Students late to register

by Sylvia Koss

The time for spring semester enrollment has passed; however, approximately 80 students have yet to sign up for classes. This number is lower than the one previously released by the Student Government Association, but not substantially.

“I think it was 100 a few weeks ago,” Simpson College Registrar Jody Ragan said. “We’re down, I believe, under 80 right now.”

Those 80 students have various reasons for not completing the registration process on time. Some have Business Office holds, others have yet to meet with their advisers and some are planning on transferring at the end of the fall semester.

“Students register late for a variety of reasons,” Ragan said. “Sometimes they have a financial hold that they have to take care of before they can register. They may be thinking about taking an internship, and until they find out how that’s going to work out, they don’t register for their other classes. They may be uncertain about returning. There’s always some students that leave at the end of the semester, and some of them know that earlier than others and don’t register.”

If students are looking to transfer from Simpson, they must complete the checkout process, which includes filling out the necessary paperwork and scheduling a meeting with Jim Thorius, vice president and dean for student development.

“The first step would be contacting me,” said Kristie Elbert, office manager for student development. “Then we go through and we fill out a withdraw form. Then I’ll wait until the end of the semester and schedule an exit interview with the Dean or with one of the Associate Deans.”

In addition, students must obtain signatures from different offices around campus in order to ensure all of their fees have been paid.

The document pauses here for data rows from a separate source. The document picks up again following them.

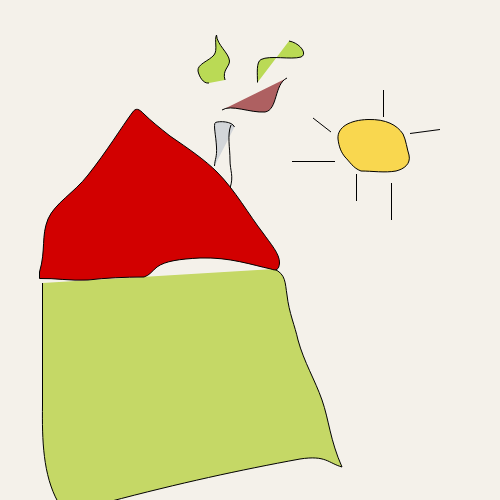
<!DOCTYPE html>
<html lang="en">
<head>
<meta charset="utf-8">
<title>House and sun</title>
<style>
:root {
  --paper: #f4f1ea;
  --ink: #000;
  --roof: #d20000;
  --wall: #c5d866;
  --leaf: #bada55;
  --smoke: #ae6061;
  --chimney: #d3d6d9;
  --sun: #f9d74f;
}
html, body { margin: 0; background: var(--paper); overflow: hidden; }
svg { display: block; width: 500px; height: 500px; }
path { stroke: var(--ink); stroke-width: 1; }
.wall { fill: var(--wall); }
.roof { fill: var(--roof); }
.chimney { fill: var(--chimney); }
.leaf { fill: var(--leaf); }
.smoke { fill: var(--smoke); }
.sun { fill: var(--sun); }
.rays { fill: none; }
</style>
</head>
<body>
<svg viewBox="0 0 500 500" role="img" aria-label="Hand-drawn house with a red roof, a chimney with puffs of smoke and a sun">
  <g id="chimney">
    <path class="chimney" d="M214.500 166C215 158 217 158 216.500 147C216 136 213 124 215.500 122.500C219 121 232 121 234.500 127"/>
    <path fill="none" d="M231 125C227 135 230 148 230 160C230 171 234 176 230 188"/>
  </g>
  <g id="smoke">
    <path class="leaf" d="M209 83C203 84 199 76 198 71C197 64 209 61 214 55C218 50 214 40 216.500 35C217 45 229 53 229.500 61C229.500 67 222 70 225 80"/>
    <path class="leaf" d="M257.500 82.500C257.500 74 256 62 261 59.500C270 55 291 60 301 57C308 54 300 43 289 41"/>
    <path class="smoke" d="M222 110C231 104 250 113 265 112C278 110 274 84 287 78"/>
  </g>
  <g id="house">
    <path class="wall" d="M42.500 283V405C42 440 43 475 58 502H108C180 483 240 470 300 459C326 455 328 463 342 467C330 440 329 420 322 400C315 380 304 362 298 340C295 326 289 313 287 295C285 283 286 274 274 269"/>
    <path class="roof" d="M39.500 272C46 250 41 236 48 219C55 203 74 193 88 175C107 151 121 128 132 113C136 107 139 109 144 114C151 121 160 128 170 136C189 149 205 160 217 172C235 190 249 215 263 233C270 243 280 254 279.500 263C279 270 276 271 271 269C252 265 230 257 200 258C180 259 165 261 157 267C151 272 150 275 144 277C125 277 105 278 88 280C70 281 55 278 39.500 278.500Z"/>
  </g>
  <g id="sun">
    <path class="sun" d="M338 139C337 127 350 120 368 119.500C386 119 397 125 403 134C406 140 407 149 409 155C411 164 404 169 396 171C385 173 372 171 361 171C353 168 350 162 345 157C341 152 339 147 338 139Z"/>
    <path class="rays" d="M383.500 90V117M410 133.500L440 129.500M391.500 183V220M356.500 174V201M292 161.500H335M313 118L331 132"/>
  </g>
</svg>
</body>
</html>
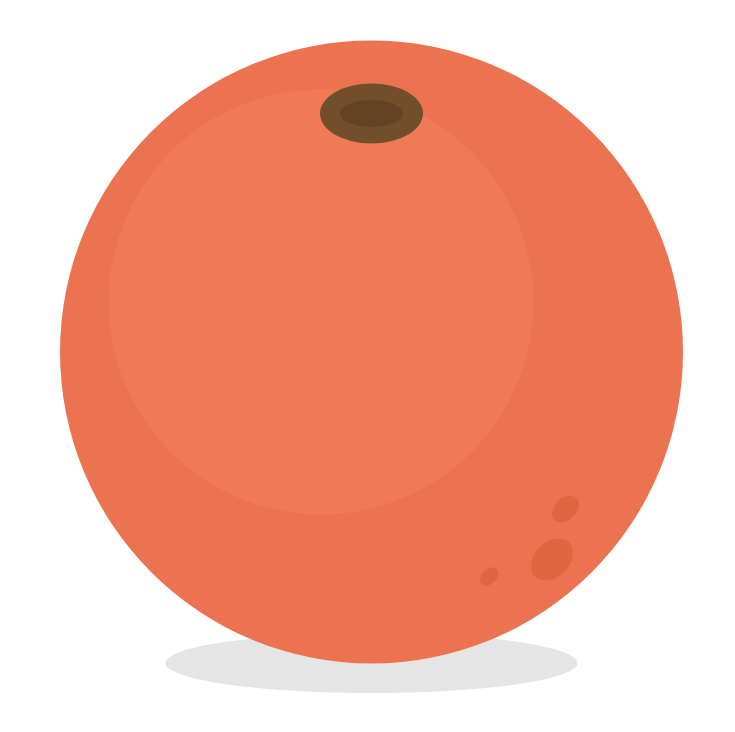
<!DOCTYPE html>
<html lang="en">
<head>
<meta charset="utf-8">
<title>Orange</title>
<style>
:root {
  --paper: #ffffff;
  --shadow: #e5e5e5;
  --peel: #eb734f;
  --highlight: #ee7b56;
  --pore: #e06640;
  --stem: #724f2b;
  --stem-core: #624323;
}
html, body { margin: 0; background: var(--paper); overflow: hidden; }
.artwork { display: block; width: 735px; height: 732px; }
.shadow { fill: var(--shadow); }
.peel { fill: var(--peel); }
.highlight { fill: var(--highlight); }
.pores { fill: var(--pore); }
.stem { fill: var(--stem); }
.stem-core { fill: var(--stem-core); }
</style>
</head>
<body>
<svg class="artwork" viewBox="0 0 735 732" role="img" aria-label="A round orange with a brown stem and a soft shadow">
  <ellipse class="shadow" cx="371.5" cy="663" rx="206" ry="30"/>
  <circle class="peel" cx="371.5" cy="352" r="311.5"/>
  <circle class="highlight" cx="321" cy="302" r="212.5"/>
  <g class="pores">
    <ellipse cx="565.5" cy="509" rx="15.5" ry="11" transform="rotate(-45 565.5 509)"/>
    <ellipse cx="552" cy="559.5" rx="24" ry="17.5" transform="rotate(-45 552 559.5)"/>
    <ellipse cx="489" cy="576.5" rx="10.5" ry="7.5" transform="rotate(-45 489 576.5)"/>
  </g>
  <ellipse class="stem" cx="371.5" cy="113.5" rx="51.5" ry="30"/>
  <ellipse class="stem-core" cx="371.5" cy="113.5" rx="31.5" ry="13.5"/>
</svg>
</body>
</html>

“There’s a withdraw appointment,” Thorius said. “There’s a couple of forms that they complete; and then there’s some places around campus, the Financial Aid office, the Business Office and the Registrar’s Office that they need to get signatures from to make sure that their accounts are in order.”

Students will also fill out a satisfaction survey to help the college make any necessary changes in order to better help students in the future.

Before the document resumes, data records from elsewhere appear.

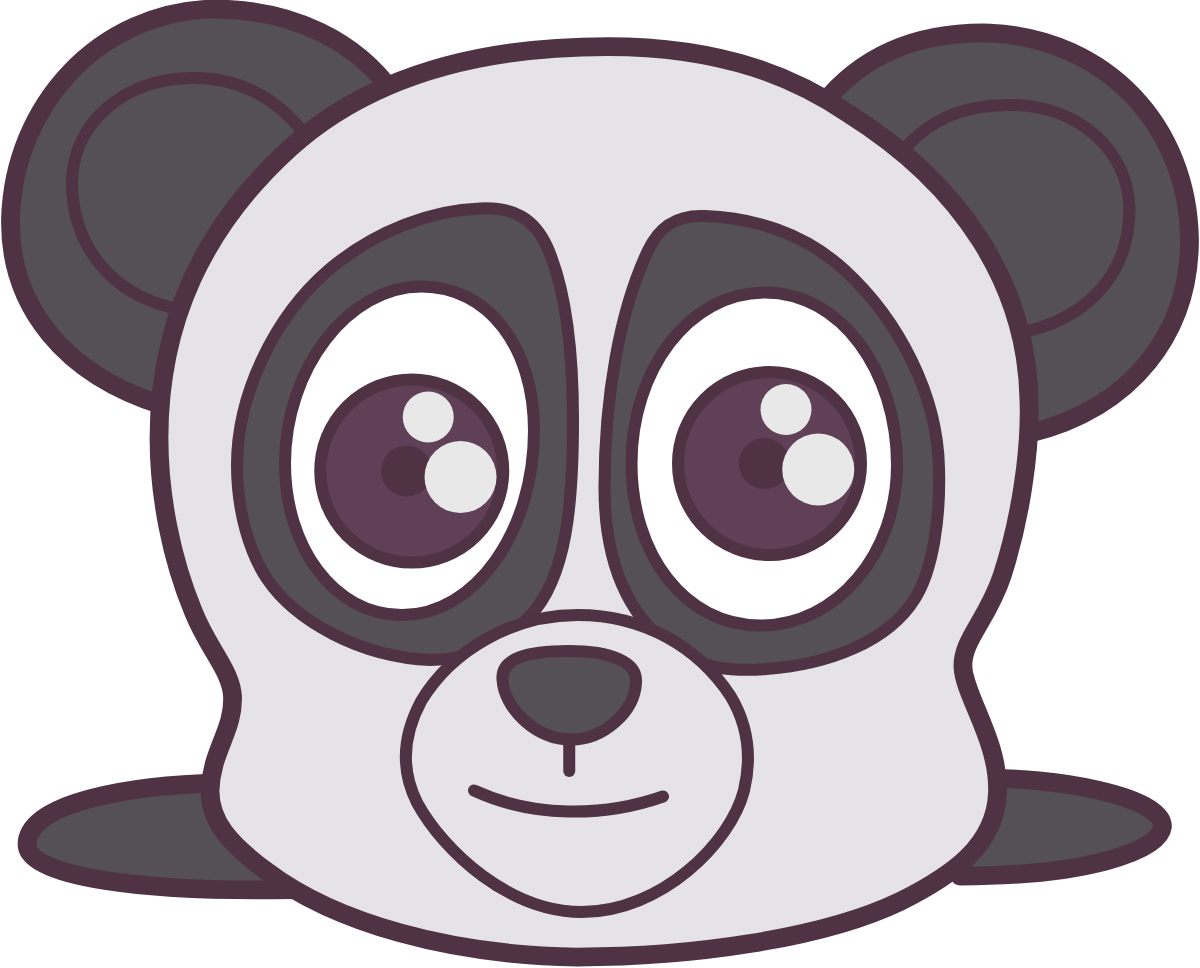
<!DOCTYPE html>
<html lang="en">
<head>
<meta charset="utf-8">
<title>Panda</title>
<style>
:root {
  --paper: #ffffff;
  --line: #4f3244;
  --fur-dark: #545055;
  --fur-light: #e5e3e8;
  --iris: #604057;
  --pupil: #4f3244;
  --glint: #e8e8e9;
}
html, body { margin: 0; height: 100%; overflow: hidden; background: var(--paper); }
.panda { display: block; width: 1200px; height: 968px; }
.panda * { stroke-linecap: round; stroke-linejoin: round; }
.outline { stroke: var(--line); stroke-width: 8; }
.outline-bold { stroke: var(--line); stroke-width: 12.5; }
.dark { fill: var(--fur-dark); }
.light { fill: var(--fur-light); }
.white { fill: var(--paper); }
.open { fill: none; }
.iris { fill: var(--iris); }
.pupil { fill: var(--pupil); }
.glint { fill: var(--glint); }
</style>
</head>
<body>
<svg class="panda" viewBox="0 0 800 645.33" role="img" aria-label="Cartoon panda with big eyes looking to the side">
  <defs>
    <g id="eyeball">
      <circle class="iris outline" r="61"/>
      <circle class="pupil" cx="-3.500" cy="0" r="17"/>
      <circle class="glint" cx="11" cy="-36" r="17"/>
      <circle class="glint" cx="32.500" cy="4" r="24"/>
    </g>
  </defs>

  <g id="ears">
    <path class="dark outline-bold" d="M262 62C238 28 196 6 142 6C66 8 9 70 7 146C6 205 44 250 108 270L190 180Z"/>
    <path class="outline open" d="M202 88C184 65 158 51 127 52C82 53 49 82 48 121C48 164 74 195 114 205"/>
    <path class="dark outline-bold" d="M548 70C575 36 612 21 660 22C738 26 792 84 793 160C793 222 755 272 686 289L610 190Z"/>
    <path class="outline open" d="M604 98C622 78 647 69 676 70C719 71 752 100 753 139C753 181 727 211 684 221"/>
  </g>

  <g id="paws">
    <path class="dark outline-bold" d="M146 522C92 523 18 534 18 563C18 585 98 595 196 593L220 550Z"/>
    <path class="dark outline-bold" d="M655 519C700 518 775 530 775 551C773 568 722 584 640 584L620 550Z"/>
  </g>

  <path id="head" class="light outline-bold" d="M405 31C484 31 532 53 566 76C641 123 685 190 686 268C687 302 680 347 668 384C658 414 641 427 642 445C643 464 666 494 665 528C664 564 634 584 600 601C548 626 460 638 385 638C300 637 223 615 178 581C152 562 140 547 140 527C141 500 156 487 155 464C154 447 139 433 129 408C114 372 106 330 106 292C106 214 136 151 193 99C247 50 320 31 405 31Z"/>

  <g id="eye-patches">
    <path class="dark outline" d="M320 139C342 138 356 145 365 165C378 195 382 240 382 280C382 335 378 385 353 411C333 432 308 440 287 440C240 438 197 414 178 386C166 368 158 340 158 310C158 263 183 211 219 180C251 153 289 140 320 139Z"/>
    <path class="dark outline" d="M470 144C450 143 439 152 432 167C413 207 403 265 403 325C403 377 420 413 451 434C468 445 487 448 511 446C552 443 592 428 610 399C622 380 627 345 626 312C625 263 599 213 563 180C536 155 501 145 470 144Z"/>
  </g>

  <g id="eyes">
    <path class="white outline" d="M281 191C326 191 356 232 356 287C356 354 317 410 268 410C222 410 190 364 190 309C190 246 232 191 281 191Z"/>
    <path class="white outline" d="M510 195C561 195 598 248 598 310C598 369 558 417 507 417C456 417 421 369 421 309C421 247 459 195 510 195Z"/>
    <use href="#eyeball" x="274.500" y="314"/>
    <use href="#eyeball" x="513" y="309"/>
  </g>

  <g id="muzzle">
    <path class="light outline" d="M385 410C430 410 466 432 487 464C499 484 501 506 496 527C487 562 441 608 388 608C340 608 296 568 278 535C267 513 268 491 281 467C301 434 341 410 385 410Z"/>
    <path class="dark outline" d="M379 434C407 434 425 441 424 455C423 475 402 493 381 493C357 493 336 472 335 453C334 439 351 434 379 434Z"/>
    <path class="outline open" d="M379.500 494V514"/>
    <path class="outline open" d="M316 527C355 545 402 545 442 531"/>
  </g>
</svg>
</body>
</html>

Another reason students may have not registered for classes yet is because they simply missed the correct time due to account holds or because of procrastinating and forgetting the date all together.

“Every term, there are a group of students who don’t get everything done on time,” Thorius said. “If you put it into the grand scheme of things, it’s a relatively small percentage; I mean it’s a single digit percentage, but we follow-up with them.”

Thorius, along with others from Student Development, created an email address ([email protected]) for staff and faculty to use as a way to bring up any concerns involving students and registration, retention or possible concerns for a student’s personal affairs.

“It’s an email address that if a faculty or staff member is working with a student that they have a concern about, whether or not it’s difficulty in a class or there’s some personal issues that the student is dealing with,” Thorius said. “That email goes to a select group of staff who are a part of what is called the TLC (Traditions of Learning and Caring) committee, and they do follow-up and outreach with students to try and provide assistance so they can be successful.”

This system is meant to help students through the difficulties they may encounter while in college.

“The premise that I think all of us operate from here is that students come to Simpson, one because they want to be here and two because they think they’re going to be successful and we think they can be successful,” Thorius said. “Sometimes there are bumps in the road that occur and students have some challenges that make it a little more difficult, so this is a way for us to be able to provide some outreach, be a little more proactive, to try and work with students, to follow-up on that premise.”

Even though 80 or so students have yet to fully register for their spring semester classes, a large majority of the campus has. The few that have not still have time before second semester begins.

“That also doesn’t mean that those 80 won’t register; it just means that they haven’t yet,” Ragan said.